In 1876 Andrew Dickson White wrote of the great French inflation of the 1790’s, “With prices soaring and the value of money savings rapidly diminishing, an early effect was the obliteration of thrift. Accompanying this was a cancerous increase in speculation and gambling. Stockjobbing became rife. More and more people began to see the advantages of borrowing and later paying off in depreciated money. A great debtor class grew up whose interest was to keep the inflation going. Workers, finding themselves with less and less real pay in terms of what their wages would buy, while others grew rich by gambling, began to lose interest in steady work. The evaporation of the incomes and savings of the lower and middle classes, and the sudden enrichment of speculators, with their ostentatious luxury, led to mounting social resentment and unrest.” Then came Napoleon.
All of this should give you insight into the future. Some of it is already happening. Nobody has ever created as much money out of thin air as the U.S. Soon you’ll be hearing the term quadrillion. It’s what comes after a trillion. The impact of newly created money generally takes time before it is felt in rising prices. Nor does it hit all goods and services uniformly. Government spokespersons and left wing economists assure us that inflation is not a problem. They are determined to keep on spending. However, price inflation is already worse than what the government’s statistics indicate.

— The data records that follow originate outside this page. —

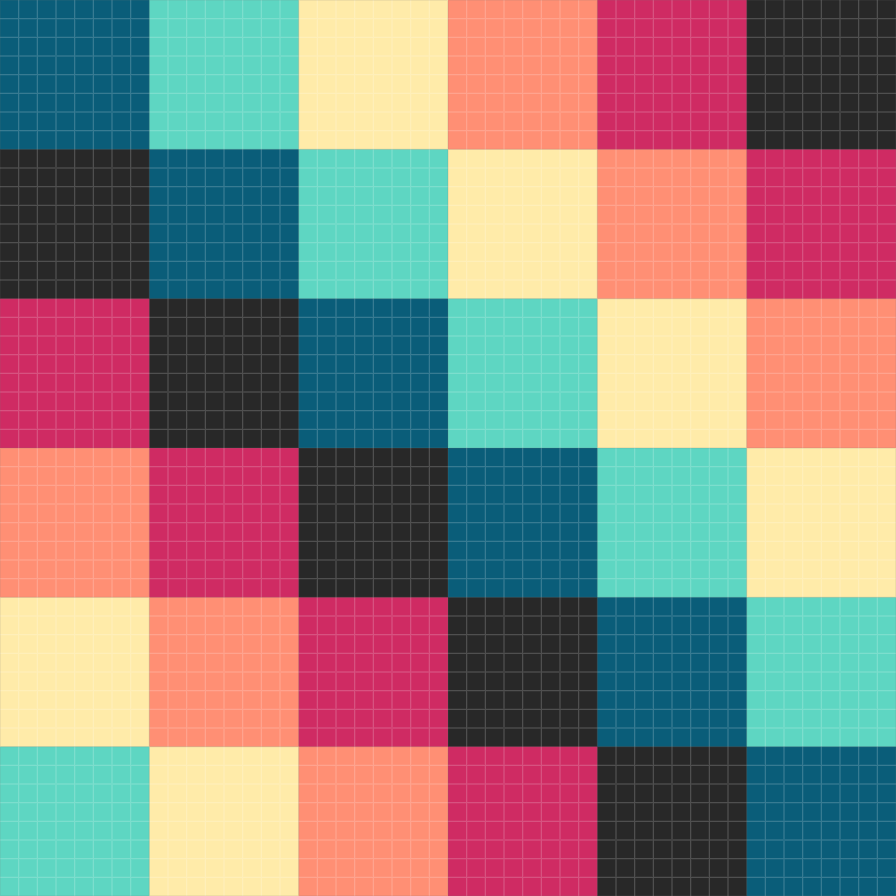
Reproduce this pattern procedurally as a WebGL 1 fragment shader.

```glsl
precision highp float;
// Six by six flat tiles in six colours; each row shifts the colour cycle one tile.
// A fine pale graph grid splits every tile into eight by eight squares, and a faint
// grey seam marks the tile edges. Edges and lines are box-filtered over one pixel.

uniform vec2 u_resolution;

const float TILES = 6.0;
const float SQUARES_PER_TILE = 8.0;
const float LINE_WIDTH = 1.0 / 768.0;   // fraction of the canvas
const float LINE_OPACITY = 0.20;
const float SEAM_OPACITY = 0.20;
const vec3 LINE_COLOUR = vec3(1.0);
const vec3 SEAM_COLOUR = vec3(0.45);

const vec3 BLUE = vec3(0.04, 0.365, 0.475);
const vec3 TEAL = vec3(0.37, 0.84, 0.76);
const vec3 CREAM = vec3(1.0, 0.922, 0.663);
const vec3 SALMON = vec3(1.0, 0.56, 0.455);
const vec3 CRIMSON = vec3(0.81, 0.17, 0.39);
const vec3 CHARCOAL = vec3(0.155);

vec3 tileColour(vec2 tile) {
  float index = mod(tile.x + tile.y + 1.0, TILES);
  if (index < 0.5) return BLUE;
  if (index < 1.5) return TEAL;
  if (index < 2.5) return CREAM;
  if (index < 3.5) return SALMON;
  if (index < 4.5) return CRIMSON;
  return CHARCOAL;
}

// Blend the four tiles around the nearest corner by pixel coverage.
vec3 smoothTiles(vec2 uv, vec2 pixel) {
  vec2 p = uv * TILES;
  vec2 corner = floor(p + 0.5);
  vec2 side = clamp((p - corner) / (pixel * TILES) + 0.5, 0.0, 1.0);
  vec3 below = mix(tileColour(corner - 1.0), tileColour(corner - vec2(0.0, 1.0)), side.x);
  vec3 above = mix(tileColour(corner - vec2(1.0, 0.0)), tileColour(corner), side.x);
  return mix(below, above, side.y);
}

// Share of the pixel covered by the nearest of count evenly spaced lines, per axis.
vec2 lineCoverage(vec2 uv, vec2 pixel, float count) {
  vec2 d = uv - floor(uv * count + 0.5) / count;
  vec2 high = min(d + 0.5 * pixel, vec2(0.5 * LINE_WIDTH));
  vec2 low = max(d - 0.5 * pixel, vec2(-0.5 * LINE_WIDTH));
  return max(high - low, 0.0) / pixel;
}

void main() {
  vec2 pixel = 1.0 / u_resolution;
  vec2 uv = gl_FragCoord.xy * pixel;
  vec3 colour = smoothTiles(uv, pixel);

  // Tile seams replace the pale lines where the two coincide.
  vec2 seam = lineCoverage(uv, pixel, TILES);
  vec2 grid = lineCoverage(uv, pixel, TILES * SQUARES_PER_TILE) - seam;

  colour = mix(colour, LINE_COLOUR, LINE_OPACITY * max(grid.x, grid.y));
  colour = mix(colour, SEAM_COLOUR, SEAM_OPACITY * max(seam.x, seam.y));
  gl_FragColor = vec4(colour, 1.0);
}
```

Going forward it probably won’t be too many dollars chasing too few goods that will cause inflation to roar. It’s the enormous overabundance of dollars in the world that will strike the dollar down in foreign exchange markets. Because of the European crisis the dollar is getting a boost in demand. That will not last. The trend for the dollar is down. When the dollar declines internationally all commodities rise. They become more expensive. That’s where the great inflationary crisis is most likely to strike. Once underway it can turn into massive dollar dumping. In that scenario the government couldn’t borrow a dime and only profligate printing would pay the bills. Then you will have to ask, “What comes after a quadrillion?”